NO ACT OF KINDNESS, NO MATTER HOW SMALL, IS EVER WASTED.
One of the first books I can remember having read to me as a very small child was "The Water Babies" by Charles Kingsley, a very old copy with beautiful colour plate illustrations, belonging to my dad. Mrs Doasyouwouldbedoneby was one of the characters - the only one who has stuck in my mind ever since.
To me, kindness is one of the most important values. I think the old philosophy of "do as you would be done by" still has some mileage in it yet…
I'm not talking about having to join a special "Random Acts of Kindness"/ R.A.K. group, or tell everyone how kind you've been. Although those things will certainly appeal to some. I am talking about those little kindnesses that are sprinkled into our days, by ourselves and others. Most of them are not grand gestures, but simple consideration of our fellow creatures, whether human or not! I love doing these small acts of kindness and I certainly love being on the receiving end too. Much like anything in life, there's plenty of room for improvement, at least on my part! But I think making a small start and having a go are the best way to begin, at least that's my philosophy anyway.
As a small child I remember being taught the importance of always saying please and thank you. This was not in any way seen as an act of kindness, but just plain old-fashioned manners. A bit later on, my brother and I were taught to hold the door open for others. When I was a teenager walking to school it used to be my daily personal challenge to see how many people walking in the opposite direction I could get to smile in response to my friendly grin! I still like to hand out free smiles at every opportunity :-) Just recently I have found the website Kind Over Matter, and that has lots of inspiration on how to include more kindness in your day, plus loads of freebies that you can print, like this free "Love Letter to the World".
After watching an episode of the BBC documentary "Child of Our Time" a couple of years ago, I did the "Values Test" on Sonny Jim. He was 8 years old, the same as the children in the documentary who did the same test. I gave him scraps of paper with the words RICH, FAMOUS, HANDSOME, CLEVER, KIND and HEALTHY written on them. His task was to discard these words one by one, least important discarded first. The prompt went something along the lines of "Which one of these is the LEAST important to you?" That value was discarded, then one more, and another one, repeatedly until there was only one word left. From this, the theory is that you get an idea of the child's values. These were Sonny Jim's results, from most important down to least important:
I was so proud of him that he valued kindness the most. Especially in the context that on the "Child of Our Time" tv programme all the boys except one put most importance on being rich and famous! But being rich and famous are literally the least of Sonny Jim's priorities! Interestingly, the girls in general tended to value kindness higher than the boys did. The one boy who valued kindness as the most important value on the tv show had a "stay at home dad" whilst his mum went out to work. Dr Robert Winston (the show's presenter) postulated that this difference was likely due to this boy not having been exposed to the usual gender stereotypes. Very interesting, consider that Sonny Jim has also avoided gender stereotyping at home, and also valued kindness most highly.

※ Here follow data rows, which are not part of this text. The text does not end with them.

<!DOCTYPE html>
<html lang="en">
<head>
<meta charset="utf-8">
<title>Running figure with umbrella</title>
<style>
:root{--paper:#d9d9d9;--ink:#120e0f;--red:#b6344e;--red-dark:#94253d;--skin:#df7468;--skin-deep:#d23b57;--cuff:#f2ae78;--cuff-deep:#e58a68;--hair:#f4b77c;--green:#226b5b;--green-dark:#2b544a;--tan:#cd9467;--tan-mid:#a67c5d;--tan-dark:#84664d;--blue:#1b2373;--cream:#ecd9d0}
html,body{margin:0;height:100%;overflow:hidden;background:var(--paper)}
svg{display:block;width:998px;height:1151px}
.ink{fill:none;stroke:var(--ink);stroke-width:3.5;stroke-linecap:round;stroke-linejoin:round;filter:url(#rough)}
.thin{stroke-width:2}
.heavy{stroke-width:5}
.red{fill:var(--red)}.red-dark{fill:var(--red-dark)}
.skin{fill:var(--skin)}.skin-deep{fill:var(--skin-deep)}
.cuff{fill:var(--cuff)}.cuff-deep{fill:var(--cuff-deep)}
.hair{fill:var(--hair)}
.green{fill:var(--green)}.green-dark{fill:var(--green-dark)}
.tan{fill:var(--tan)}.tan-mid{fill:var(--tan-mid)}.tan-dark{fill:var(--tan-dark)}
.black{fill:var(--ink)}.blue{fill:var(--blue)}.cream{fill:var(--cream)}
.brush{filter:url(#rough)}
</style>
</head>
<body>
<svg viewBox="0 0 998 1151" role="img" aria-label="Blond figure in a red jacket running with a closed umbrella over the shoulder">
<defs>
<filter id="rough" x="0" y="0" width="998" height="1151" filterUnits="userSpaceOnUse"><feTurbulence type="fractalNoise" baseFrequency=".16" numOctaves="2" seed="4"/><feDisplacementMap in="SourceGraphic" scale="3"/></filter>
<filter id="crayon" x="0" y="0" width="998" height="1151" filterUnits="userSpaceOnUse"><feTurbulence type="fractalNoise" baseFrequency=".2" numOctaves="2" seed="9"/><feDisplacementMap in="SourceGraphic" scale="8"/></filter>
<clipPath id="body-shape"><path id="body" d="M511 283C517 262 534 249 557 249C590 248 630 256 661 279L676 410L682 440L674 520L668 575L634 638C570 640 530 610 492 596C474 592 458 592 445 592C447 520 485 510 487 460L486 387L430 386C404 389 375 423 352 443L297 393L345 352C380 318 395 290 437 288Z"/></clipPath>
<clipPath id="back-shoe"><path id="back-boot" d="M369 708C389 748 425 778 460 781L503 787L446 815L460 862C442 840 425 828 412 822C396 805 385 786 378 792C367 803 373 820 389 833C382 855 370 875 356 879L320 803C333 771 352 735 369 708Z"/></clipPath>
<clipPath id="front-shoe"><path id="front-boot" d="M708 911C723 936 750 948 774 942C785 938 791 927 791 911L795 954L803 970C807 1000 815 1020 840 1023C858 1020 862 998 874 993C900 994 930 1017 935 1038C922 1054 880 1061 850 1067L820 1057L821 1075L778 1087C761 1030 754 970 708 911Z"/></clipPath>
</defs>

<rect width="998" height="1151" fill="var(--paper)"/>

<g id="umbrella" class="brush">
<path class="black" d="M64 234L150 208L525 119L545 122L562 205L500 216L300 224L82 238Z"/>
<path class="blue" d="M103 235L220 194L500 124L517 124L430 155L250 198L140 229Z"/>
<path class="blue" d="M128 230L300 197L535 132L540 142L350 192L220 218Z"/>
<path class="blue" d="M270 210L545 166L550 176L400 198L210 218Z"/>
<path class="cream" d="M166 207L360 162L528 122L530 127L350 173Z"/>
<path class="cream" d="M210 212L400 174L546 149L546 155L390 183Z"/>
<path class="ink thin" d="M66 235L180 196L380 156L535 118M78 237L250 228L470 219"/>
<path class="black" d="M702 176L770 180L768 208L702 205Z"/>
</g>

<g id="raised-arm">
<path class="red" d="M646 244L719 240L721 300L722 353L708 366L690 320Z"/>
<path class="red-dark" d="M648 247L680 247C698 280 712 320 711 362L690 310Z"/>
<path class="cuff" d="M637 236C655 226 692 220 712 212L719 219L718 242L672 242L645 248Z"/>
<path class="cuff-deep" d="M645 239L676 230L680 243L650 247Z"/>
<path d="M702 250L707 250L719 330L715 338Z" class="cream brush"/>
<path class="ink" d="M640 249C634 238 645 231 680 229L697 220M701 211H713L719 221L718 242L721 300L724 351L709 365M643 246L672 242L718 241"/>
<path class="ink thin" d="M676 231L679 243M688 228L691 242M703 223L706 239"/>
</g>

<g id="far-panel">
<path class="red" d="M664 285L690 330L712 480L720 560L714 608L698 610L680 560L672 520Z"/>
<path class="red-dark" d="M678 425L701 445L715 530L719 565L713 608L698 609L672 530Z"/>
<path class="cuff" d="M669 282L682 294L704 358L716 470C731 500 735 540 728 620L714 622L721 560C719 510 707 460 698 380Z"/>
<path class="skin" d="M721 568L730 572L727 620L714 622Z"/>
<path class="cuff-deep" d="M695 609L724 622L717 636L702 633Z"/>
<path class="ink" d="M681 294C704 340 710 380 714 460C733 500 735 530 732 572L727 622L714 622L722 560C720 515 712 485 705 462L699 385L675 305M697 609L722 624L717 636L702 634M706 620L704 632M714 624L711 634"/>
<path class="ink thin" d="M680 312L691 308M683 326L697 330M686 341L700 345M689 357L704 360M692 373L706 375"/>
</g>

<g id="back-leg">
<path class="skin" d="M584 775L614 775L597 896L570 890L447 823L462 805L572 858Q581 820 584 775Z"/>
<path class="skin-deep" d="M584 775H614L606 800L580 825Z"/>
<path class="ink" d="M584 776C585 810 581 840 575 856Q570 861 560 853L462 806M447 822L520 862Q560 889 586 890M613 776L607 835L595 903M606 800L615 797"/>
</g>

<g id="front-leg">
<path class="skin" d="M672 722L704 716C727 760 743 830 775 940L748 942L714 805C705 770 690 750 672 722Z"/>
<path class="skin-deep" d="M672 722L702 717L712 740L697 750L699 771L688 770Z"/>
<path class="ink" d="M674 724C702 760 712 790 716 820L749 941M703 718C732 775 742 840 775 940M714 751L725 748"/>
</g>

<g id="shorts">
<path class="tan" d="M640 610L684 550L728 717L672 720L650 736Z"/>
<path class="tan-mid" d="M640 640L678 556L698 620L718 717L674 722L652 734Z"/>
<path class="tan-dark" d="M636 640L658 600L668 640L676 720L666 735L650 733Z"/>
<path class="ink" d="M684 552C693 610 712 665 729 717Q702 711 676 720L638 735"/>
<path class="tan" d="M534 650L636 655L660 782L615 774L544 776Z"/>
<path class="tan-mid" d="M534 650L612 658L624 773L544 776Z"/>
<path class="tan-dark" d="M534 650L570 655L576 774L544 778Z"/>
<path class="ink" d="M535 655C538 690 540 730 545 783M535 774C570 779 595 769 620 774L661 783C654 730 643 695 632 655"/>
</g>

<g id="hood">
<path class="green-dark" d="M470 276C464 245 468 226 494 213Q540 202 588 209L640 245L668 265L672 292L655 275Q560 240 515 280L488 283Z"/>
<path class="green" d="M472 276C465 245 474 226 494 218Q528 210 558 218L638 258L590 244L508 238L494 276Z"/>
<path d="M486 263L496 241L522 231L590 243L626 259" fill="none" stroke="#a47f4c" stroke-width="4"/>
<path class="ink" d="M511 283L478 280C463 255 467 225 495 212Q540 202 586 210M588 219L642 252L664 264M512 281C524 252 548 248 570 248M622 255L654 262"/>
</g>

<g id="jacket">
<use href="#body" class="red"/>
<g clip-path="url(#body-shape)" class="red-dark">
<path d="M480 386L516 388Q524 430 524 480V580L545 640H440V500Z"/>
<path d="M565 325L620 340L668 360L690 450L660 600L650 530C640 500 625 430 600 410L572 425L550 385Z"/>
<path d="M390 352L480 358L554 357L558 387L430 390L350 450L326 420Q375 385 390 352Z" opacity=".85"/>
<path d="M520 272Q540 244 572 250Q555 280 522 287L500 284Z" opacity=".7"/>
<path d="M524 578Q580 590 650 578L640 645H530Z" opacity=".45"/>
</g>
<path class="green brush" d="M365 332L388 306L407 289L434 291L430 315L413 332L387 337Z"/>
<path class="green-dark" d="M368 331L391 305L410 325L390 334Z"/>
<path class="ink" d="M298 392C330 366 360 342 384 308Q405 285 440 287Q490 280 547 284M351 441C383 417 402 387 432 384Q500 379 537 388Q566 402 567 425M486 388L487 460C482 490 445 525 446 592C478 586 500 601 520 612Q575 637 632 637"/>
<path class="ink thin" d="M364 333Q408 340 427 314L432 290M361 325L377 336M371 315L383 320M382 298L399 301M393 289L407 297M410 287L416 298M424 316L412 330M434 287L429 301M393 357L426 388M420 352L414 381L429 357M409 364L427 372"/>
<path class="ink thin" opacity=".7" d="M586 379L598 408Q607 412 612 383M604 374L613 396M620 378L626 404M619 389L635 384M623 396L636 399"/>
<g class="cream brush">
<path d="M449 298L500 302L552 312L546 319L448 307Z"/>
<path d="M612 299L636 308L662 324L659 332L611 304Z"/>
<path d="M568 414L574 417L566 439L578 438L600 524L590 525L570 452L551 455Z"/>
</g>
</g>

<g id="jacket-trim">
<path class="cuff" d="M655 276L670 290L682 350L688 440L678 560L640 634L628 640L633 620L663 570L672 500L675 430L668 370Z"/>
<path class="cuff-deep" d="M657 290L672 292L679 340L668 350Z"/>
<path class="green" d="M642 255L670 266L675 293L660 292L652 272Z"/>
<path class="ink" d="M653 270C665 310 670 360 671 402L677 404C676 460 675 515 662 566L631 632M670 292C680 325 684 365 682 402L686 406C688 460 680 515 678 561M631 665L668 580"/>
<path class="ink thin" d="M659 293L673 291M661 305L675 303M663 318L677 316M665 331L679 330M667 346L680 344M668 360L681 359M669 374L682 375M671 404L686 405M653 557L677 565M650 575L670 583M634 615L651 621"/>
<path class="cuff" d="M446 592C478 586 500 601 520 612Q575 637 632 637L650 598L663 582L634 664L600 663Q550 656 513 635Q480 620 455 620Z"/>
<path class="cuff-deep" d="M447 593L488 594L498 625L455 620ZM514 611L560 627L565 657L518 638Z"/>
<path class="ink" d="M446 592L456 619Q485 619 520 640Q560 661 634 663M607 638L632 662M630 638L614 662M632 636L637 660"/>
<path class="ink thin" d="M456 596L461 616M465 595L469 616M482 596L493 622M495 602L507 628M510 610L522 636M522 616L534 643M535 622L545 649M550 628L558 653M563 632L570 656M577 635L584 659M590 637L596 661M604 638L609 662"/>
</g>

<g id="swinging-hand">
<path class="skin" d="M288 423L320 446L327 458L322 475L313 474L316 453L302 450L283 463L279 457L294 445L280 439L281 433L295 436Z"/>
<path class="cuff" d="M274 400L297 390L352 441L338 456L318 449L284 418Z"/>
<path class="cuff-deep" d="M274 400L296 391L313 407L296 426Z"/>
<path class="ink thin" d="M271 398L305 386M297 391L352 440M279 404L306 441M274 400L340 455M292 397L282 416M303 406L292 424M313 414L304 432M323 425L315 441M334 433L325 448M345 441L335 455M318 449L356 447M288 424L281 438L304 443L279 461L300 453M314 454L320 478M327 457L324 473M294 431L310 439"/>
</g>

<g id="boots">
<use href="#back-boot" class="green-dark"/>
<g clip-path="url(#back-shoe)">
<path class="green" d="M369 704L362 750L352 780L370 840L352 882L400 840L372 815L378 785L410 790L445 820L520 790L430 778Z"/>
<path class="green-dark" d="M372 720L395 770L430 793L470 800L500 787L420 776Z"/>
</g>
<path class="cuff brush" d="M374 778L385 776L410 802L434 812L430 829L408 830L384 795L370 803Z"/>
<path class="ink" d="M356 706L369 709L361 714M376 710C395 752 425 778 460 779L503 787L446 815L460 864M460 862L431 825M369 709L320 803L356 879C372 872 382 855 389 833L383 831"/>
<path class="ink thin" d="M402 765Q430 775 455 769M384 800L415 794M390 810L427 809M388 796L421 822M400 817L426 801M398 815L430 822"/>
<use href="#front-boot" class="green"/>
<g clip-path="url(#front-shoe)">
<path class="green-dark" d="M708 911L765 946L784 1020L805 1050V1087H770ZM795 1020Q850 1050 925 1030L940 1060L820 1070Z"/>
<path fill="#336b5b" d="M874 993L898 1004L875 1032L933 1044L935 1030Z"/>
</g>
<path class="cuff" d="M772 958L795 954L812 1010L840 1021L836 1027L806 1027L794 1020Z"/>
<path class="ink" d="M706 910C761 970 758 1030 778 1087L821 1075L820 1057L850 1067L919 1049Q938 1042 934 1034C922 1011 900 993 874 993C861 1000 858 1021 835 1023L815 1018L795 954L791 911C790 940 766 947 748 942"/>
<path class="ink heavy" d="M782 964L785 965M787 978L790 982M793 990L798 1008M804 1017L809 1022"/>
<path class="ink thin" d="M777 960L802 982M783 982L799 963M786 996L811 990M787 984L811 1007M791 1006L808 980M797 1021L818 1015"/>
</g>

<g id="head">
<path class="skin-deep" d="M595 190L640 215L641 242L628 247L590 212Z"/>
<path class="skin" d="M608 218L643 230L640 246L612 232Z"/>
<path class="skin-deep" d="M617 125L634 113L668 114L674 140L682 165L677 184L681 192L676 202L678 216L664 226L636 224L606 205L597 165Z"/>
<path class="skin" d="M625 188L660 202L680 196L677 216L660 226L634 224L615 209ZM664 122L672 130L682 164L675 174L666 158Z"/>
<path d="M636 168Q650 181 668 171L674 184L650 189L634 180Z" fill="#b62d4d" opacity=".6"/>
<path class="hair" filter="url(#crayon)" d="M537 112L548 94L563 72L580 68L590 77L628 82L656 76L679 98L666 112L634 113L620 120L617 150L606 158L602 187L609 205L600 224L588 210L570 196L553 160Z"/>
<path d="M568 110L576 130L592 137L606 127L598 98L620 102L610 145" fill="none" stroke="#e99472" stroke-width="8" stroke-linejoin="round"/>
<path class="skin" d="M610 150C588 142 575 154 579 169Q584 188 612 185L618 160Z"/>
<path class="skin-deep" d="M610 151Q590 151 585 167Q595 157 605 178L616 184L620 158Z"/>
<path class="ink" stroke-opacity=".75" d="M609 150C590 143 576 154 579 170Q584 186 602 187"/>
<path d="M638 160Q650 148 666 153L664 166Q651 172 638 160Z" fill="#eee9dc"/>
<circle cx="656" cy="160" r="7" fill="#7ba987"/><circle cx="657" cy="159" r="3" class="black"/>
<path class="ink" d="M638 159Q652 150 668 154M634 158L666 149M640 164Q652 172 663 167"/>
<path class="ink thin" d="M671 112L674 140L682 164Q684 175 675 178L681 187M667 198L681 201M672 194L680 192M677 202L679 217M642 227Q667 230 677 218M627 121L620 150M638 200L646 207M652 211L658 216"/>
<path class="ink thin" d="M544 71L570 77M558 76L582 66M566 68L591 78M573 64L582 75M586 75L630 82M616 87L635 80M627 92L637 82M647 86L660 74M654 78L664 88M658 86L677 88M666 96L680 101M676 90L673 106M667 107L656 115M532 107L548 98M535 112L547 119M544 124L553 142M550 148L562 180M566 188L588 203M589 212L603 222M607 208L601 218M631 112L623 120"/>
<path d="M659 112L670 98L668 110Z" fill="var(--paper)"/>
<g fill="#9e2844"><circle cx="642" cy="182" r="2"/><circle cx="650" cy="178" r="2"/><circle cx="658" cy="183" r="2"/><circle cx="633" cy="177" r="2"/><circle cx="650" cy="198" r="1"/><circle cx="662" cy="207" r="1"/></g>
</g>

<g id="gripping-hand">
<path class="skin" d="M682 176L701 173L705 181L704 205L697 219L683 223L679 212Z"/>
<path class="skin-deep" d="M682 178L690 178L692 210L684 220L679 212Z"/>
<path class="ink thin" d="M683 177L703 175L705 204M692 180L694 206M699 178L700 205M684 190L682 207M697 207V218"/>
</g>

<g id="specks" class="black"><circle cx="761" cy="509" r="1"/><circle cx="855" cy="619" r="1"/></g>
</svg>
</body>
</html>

The same year he did the "Values Test", 2009, Sonny Jim did a school activity where the children were studying Martin Luther King and had to use their own ideas to complete the sentence "I had a dream. . ." This is his response:
|"It was a wonderful dream. . . I dreamt that everybody was kind to everybody."|
Hopefully as Sonny Jim grows up he will continue to place a high value on kindness, as we all do in our little family. . .
Well said, that boy!
"He's an astounding man."
I'll finish with a quote from the Dalai Lama. I read it out to Sonny Jim a few days ago and his response?
"He's an astounding man."
"My religion is simple. My religion is kindness."
The Dalai Lama
The Dalai Lama